NEW YORK—Prosecutors in the trial of “El Chapo” Joaquin Guzman on Jan. 8 played excerpts from what they said were incriminating phone calls made by the accused Mexican drug lord and intercepted by the FBI after they infiltrated his encrypted messaging system.
Nearly two months into the trial of Guzman on charges of drug trafficking as leader of the Sinaloa cartel, FBI special agent Steven Marston testified the 61-year-old was easily identifiable by his higher-pitched voice, which had “kind of a sing-songy nature to it” and a “nasally undertone.”

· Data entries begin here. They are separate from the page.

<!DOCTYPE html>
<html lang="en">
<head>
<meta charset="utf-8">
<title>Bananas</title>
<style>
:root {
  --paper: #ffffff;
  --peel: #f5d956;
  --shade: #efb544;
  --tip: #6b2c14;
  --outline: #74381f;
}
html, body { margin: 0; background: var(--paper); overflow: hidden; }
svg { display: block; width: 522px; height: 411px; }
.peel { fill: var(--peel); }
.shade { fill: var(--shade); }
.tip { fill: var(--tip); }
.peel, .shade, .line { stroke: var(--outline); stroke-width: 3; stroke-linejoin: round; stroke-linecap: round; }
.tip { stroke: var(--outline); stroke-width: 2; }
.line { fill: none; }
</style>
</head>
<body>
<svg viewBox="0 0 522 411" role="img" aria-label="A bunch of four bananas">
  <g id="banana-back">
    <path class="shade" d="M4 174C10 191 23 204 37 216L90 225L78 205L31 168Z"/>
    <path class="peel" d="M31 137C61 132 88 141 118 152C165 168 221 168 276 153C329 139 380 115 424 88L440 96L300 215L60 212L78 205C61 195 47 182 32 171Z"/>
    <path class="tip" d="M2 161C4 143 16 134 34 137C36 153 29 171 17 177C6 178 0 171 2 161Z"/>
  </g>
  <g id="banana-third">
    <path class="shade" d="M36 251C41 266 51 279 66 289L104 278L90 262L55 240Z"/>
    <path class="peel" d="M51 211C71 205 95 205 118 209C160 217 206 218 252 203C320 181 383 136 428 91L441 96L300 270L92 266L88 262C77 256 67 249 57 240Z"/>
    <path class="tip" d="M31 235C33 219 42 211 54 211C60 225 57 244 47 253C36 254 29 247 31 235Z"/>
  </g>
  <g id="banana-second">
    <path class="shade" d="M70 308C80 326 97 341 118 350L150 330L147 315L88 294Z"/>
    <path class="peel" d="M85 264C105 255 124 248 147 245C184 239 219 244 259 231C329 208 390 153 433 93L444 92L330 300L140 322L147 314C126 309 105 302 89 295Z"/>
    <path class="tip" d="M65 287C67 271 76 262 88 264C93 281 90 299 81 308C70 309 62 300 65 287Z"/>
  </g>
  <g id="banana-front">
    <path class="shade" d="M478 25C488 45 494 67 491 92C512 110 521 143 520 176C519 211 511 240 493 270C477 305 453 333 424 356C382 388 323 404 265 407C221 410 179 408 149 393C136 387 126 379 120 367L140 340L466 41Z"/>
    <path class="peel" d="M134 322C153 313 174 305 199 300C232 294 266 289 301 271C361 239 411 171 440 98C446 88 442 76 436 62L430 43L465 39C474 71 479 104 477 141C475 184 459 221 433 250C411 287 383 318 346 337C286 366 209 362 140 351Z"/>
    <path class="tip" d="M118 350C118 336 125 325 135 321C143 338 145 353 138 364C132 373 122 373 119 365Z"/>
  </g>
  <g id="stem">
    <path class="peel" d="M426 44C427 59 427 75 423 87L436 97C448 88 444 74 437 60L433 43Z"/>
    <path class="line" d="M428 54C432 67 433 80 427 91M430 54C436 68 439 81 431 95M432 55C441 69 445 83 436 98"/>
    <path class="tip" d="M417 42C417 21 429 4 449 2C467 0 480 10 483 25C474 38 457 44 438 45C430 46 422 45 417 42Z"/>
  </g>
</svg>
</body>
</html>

The phone call excerpts that wafted through the Brooklyn courtroom on Jan. 8 included discussions of dealings with local officials, including one where Guzman appears to admonish an associate to be careful dealing with police.
“Well, you taught us to be a wolf, acting like a wolf,” the associate replied.
Guzman was extradited to the United States in January 2017 to face charges of trafficking cocaine, heroin, and other drugs into the country. Prosecutors have said he also played a central role in a Mexican drug war in which more than 100,000 people have died.
Guzman’s lawyers have portrayed their client as a scapegoat for what they called Sinaloa’s real leader, Ismael “El Mayo” Zambada, who also faces U.S. charges but remains at large.
The trial began Nov. 13 and is expected to last a few more weeks. Guzman faces life in prison if convicted.
Marston said the FBI tapped into more than 800 calls on the encrypted system with the help of a cooperating witness, Christian Rodriguez.
The agent said the system’s servers were moved to the Netherlands, where they “would not be suspicious” to Sinaloa, and that calls were intercepted from April 2011 to January 2012.
Jurors had previously heard from former Guzman associates testifying about multi-ton drug shipments, deadly wars between rival drug lords, and corruption by Mexican public officials.
The defendant mostly sat quietly during testimony, but waved enthusiastically to his wife in the courtroom before it started.
The Jan. 8 proceedings began with testimony from government witness Edgar Galvan, a low-level drug trafficker who the defense said fabricated payments from another trafficker to Guzman with the hope of reducing his own 24-1/3-year prison term.
Galvan denied making up the payments, though he admitted to having previously lied to investigators.
“Would you say you’re a pretty good liar?” defense lawyer William Purpura asked Galvan.
“I used to be,” Galvan said.
By Jonathan Stempel